Professor Adekeye Adebajo reflects on the conversation around Africa's involvement in the United Nations Security Council, which was recently considered at the high level policy dialogue hosted by the Centre for the Advancement of Scholarship (CAS) and the Nordic Africa Institute (NAI) on 24 October 2022.
The University of Pretoria’s Centre for the Advancement of Scholarship and Future Africa recently partnered with the Sweden-based Nordic Africa Institute, to host a policy dialogue, “Fifteen diplomats on a powder keg: Africa and the UN Security Council”.
The meeting involved senior diplomats, heads of UN agencies, civil society, scholars and students, and assessed how the 10 elected nonpermanent members of the UN Security Council have worked to strengthen Africa’s security architecture.
The dialogue took place in the shadow of the Ukraine war at a time when the 15-member UN Security Council is probably more divided than at any time in the past three post-Cold War decades.
The five veto-wielding permanent members of the council — the US, China, Russia, France and Britain — which are mandated to maintain international peace and security, paradoxically account for 76% of the arms sales that fuel global conflicts.
The meeting was also held as conflicts have proliferated in the eastern Democratic Republic of the Congo, Central African Republic (CAR), Chad, Mali, Guinea-Bissau, Somalia, Sudan and Mozambique, with 70% of the security council’s deliberations typically focusing on Africa, to which 85% of the UN’s 75,000 peacekeepers are deployed.
With 22 debt-distressed African countries needing relief, there were calls to divert more resources from security to development, and to strengthen the UN Peacebuilding Commission.
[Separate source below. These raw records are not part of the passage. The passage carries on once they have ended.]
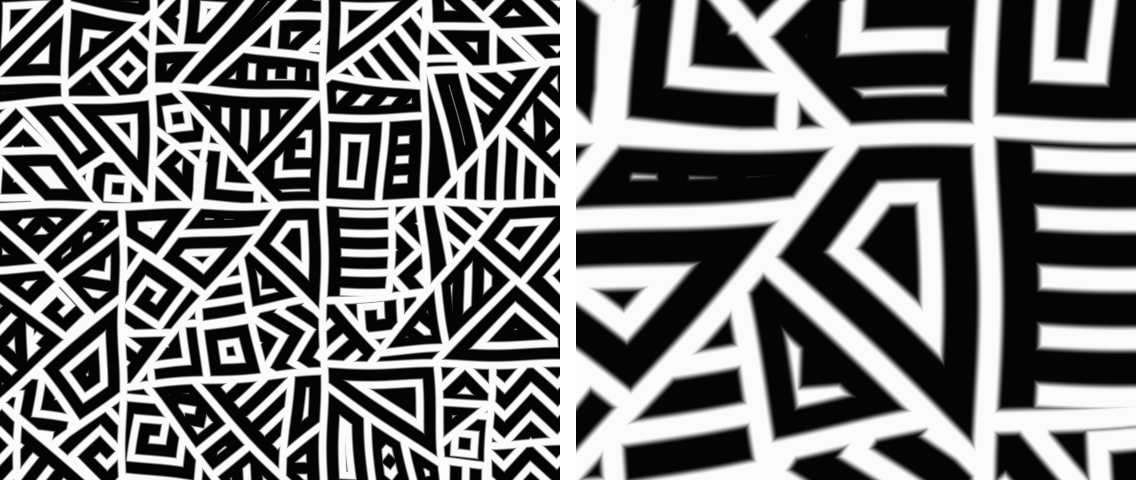
Left: the whole. Right: its middle third, enlarged.
Give the GLSL for this pattern, as a Shadertoy shader.

```glsl
// Black and white geometric patchwork: the canvas is cut again and again into
// convex polygons, and each one is filled with a motif of bold strokes:
// nested outlines, stripes, combs, zigzags, spirals, diamonds or triangles.

const float LINE = 0.0165;   // width of a white stroke
const float PITCH = 0.041;   // distance between strokes

// Random value for a cell id and a use of it
float rnd(uint id, uint use) {
    uint h = id * 747796405u + use * 2891336453u + 71u;
    h = (h ^ (h >> 15)) * 2246822519u;
    h = (h ^ (h >> 13)) * 3266489917u;
    return float((h ^ (h >> 16)) & 65535u) / 65536.0;
}

vec2 rotate(vec2 v, float a) {
    return vec2(cos(a) * v.x - sin(a) * v.y, sin(a) * v.x + cos(a) * v.y);
}

// Distance to the nearest multiple of the period
float toMultiple(float x, float period) {
    return abs(x - period * round(x / period));
}

// Positive inside white strokes, negative in the black between
float stroke(float x, float period) {
    return 0.5 * LINE - toMultiple(x, period);
}

// Square spiral: two half-planes of square rings, shifted by half a pitch
float spiral(vec2 q) {
    float shift = q.y < 0.0 ? 0.5 * PITCH : 0.0;
    return stroke(max(abs(q.x - shift), abs(q.y)) - shift, PITCH);
}

float zigzag(vec2 q, float period) {
    return stroke((q.y + toMultiple(q.x, period)) * 0.707, PITCH);
}

// Rows of triangles, each with a small white core
float triangles(vec2 q, float height) {
    float slope = abs(toMultiple(q.x, 2.0 * height) - mod(q.y, height)) * 0.707;
    return stroke(min(slope, toMultiple(q.y, height)), PITCH);
}

// Chain of nested squares
float squares(vec2 q, float period) {
    q = abs(q - period * round(q / period));
    return stroke(max(q.x, q.y) - 0.5 * PITCH, PITCH);
}

// q: frame on the longest side, m: frame at the middle, d: distance to the rim
float motif(vec2 q, vec2 m, float d, uint id) {
    float kind = rnd(id, 5u) * 9.0;
    vec2 tilted = rotate(m, 0.785);
    vec2 turned = rnd(id, 6u) < 0.5 ? m : tilted;
    float ink;
    if (kind < 2.0) return stroke(d, PITCH);
    else if (kind < 2.8) ink = stroke(turned.x, PITCH);
    else if (kind < 4.0) ink = min(stroke(q.x, PITCH), q.y - 0.034);
    else if (kind < 5.6) ink = zigzag(q, 0.11);
    else if (kind < 7.0) ink = spiral(turned);
    else if (kind < 7.8) ink = squares(tilted, 0.123);
    else ink = triangles(q, 0.095);
    // Some cells keep a black frame around the motif
    return rnd(id, 7u) < 0.35 ? min(ink, d - 0.027) : ink;
}

void mainImage(out vec4 fragColor, in vec2 fragCoord) {
    vec2 p = fragCoord / iResolution.y;
    float aspect = iResolution.x / iResolution.y;
    p += 0.0025 * sin(p.yx * 24.0 + vec2(0.0, 2.0));   // hand-drawn wobble

    vec2 poly[16];
    poly[0] = vec2(-0.03);
    poly[1] = vec2(aspect + 0.03, -0.03);
    poly[2] = vec2(aspect + 0.03, 1.03);
    poly[3] = vec2(-0.03, 1.03);
    int count = 4;
    uint id = 1u;
    vec2 middle, along, base;
    float rim;

    for (int level = 0; level < 9; level++) {
        // Measure the cell: middle, area, longest side, distance to the rim
        float area = 0.0, longest = 0.0;
        middle = vec2(0.0);
        rim = 1.0;
        for (int i = 0; i < count; i++) {
            vec2 a = poly[i], b = poly[(i + 1) % count], e = b - a;
            float len = max(length(e), 1e-5);
            area += 0.5 * (a.x * b.y - a.y * b.x);
            middle += a / float(count);
            rim = min(rim, (e.x * (p.y - a.y) - e.y * (p.x - a.x)) / len);
            if (len > longest) { longest = len; along = e / len; base = 0.5 * (a + b); }
        }
        if (level == 8 || area < mix(0.013, 0.036, rnd(id, 1u))) break;

        // Cut across the longest side: straight at first, slanted later
        float slant = level < 3 ? 0.0 : (floor(rnd(id, 2u) * 3.0) - 1.0) * 0.72 + 0.16 * (rnd(id, 3u) - 0.5);
        vec2 normal = rotate(along, slant);
        vec2 c = middle + along * longest * 0.26 * (rnd(id, 4u) - 0.5);
        bool front = dot(p - c, normal) > 0.0;
        if (!front) normal = -normal;
        vec2 kept[16];
        int n = 0;
        for (int i = 0; i < count; i++) {
            vec2 a = poly[i], b = poly[(i + 1) % count];
            float da = dot(a - c, normal), db = dot(b - c, normal);
            if (da >= 0.0) kept[n++] = a;
            if (da * db < 0.0) kept[n++] = mix(a, b, da / (da - db));
        }
        for (int i = 0; i < n; i++) poly[i] = kept[i];
        count = n;
        id = id * 2u + (front ? 1u : 0u);
    }

    // Frames of the cell, then the motif under a white outline
    vec2 inward = vec2(-along.y, along.x);
    vec2 q = vec2(dot(p - base, along), dot(p - base, inward));
    vec2 m = vec2(dot(p - middle, along), dot(p - middle, inward));
    float white = max(0.5 * LINE - rim, motif(q, m, rim, id));
    fragColor = vec4(vec3(mix(0.015, 0.985, smoothstep(-0.003, 0.003, white))), 1.0);
}
```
The increased focus on the women, peace & security agenda on the council since 2016 was praised, and there were urgent calls to address the exclusion of women from African mediation processes.
Often led by SA in 2019/2020, African states on the council worked with China and Russia to push back against Western preferences in Abyei, Burundi, Darfur, South Sudan, Somalia and the DRC. The three African members of the council now co-ordinate their efforts closely with the AU, and have consistently but unsuccessfully called for the UN to fund 75% of African-led peacekeeping operations.
Sixteen meetings have been held between the UN and AU security councils. The EU has deployed four small military missions in the DRC (twice), Chad, and Chad/CAR, which were sometimes seen to be pursuing parochial French interests, while 13 meetings have been held between the security bodies of the AU and the EU.
US President Joe Biden’s call last month for the expansion of the UN Security Council to bring in permanent representation from Africa, Latin America and elsewhere, generated much debate. France has also called for text-based negotiations on council reform, while Paris, London and the Nordic countries have backed greater African representation on the council.
Many speakers advocated for the expansion of an unrepresentative council that has not been reformed since it was expanded from 11 to 15 members in 1965. Some explicitly called for countries such as Nigeria, SA, Brazil and India to be brought into the council to make this anachronistic body more representative.
Though the conflicts in Libya and Syria have divided the security council since 2011, tensions have recently increased between a Russo-Chinese bloc and the Western trio of the US, France and Britain. However, the business of the council has continued on non-Ukraine cases, with 36 resolutions having been passed this year. Four vetoes have nevertheless been cast over Ukraine (twice), North Korea and Syria.
The Ukraine conflict has raised the spectre of a new Cold War, unleashing a lively debate over the efforts by African, Asian, and Latin American states to revive a new “non-alignment”, to avoid becoming embroiled in great power “proxy wars”. There were strident calls to end the Western double standards on cases such as Palestine and Western Sahara, and to uphold the rules-based international order — not just in Ukraine, but also in Iraq.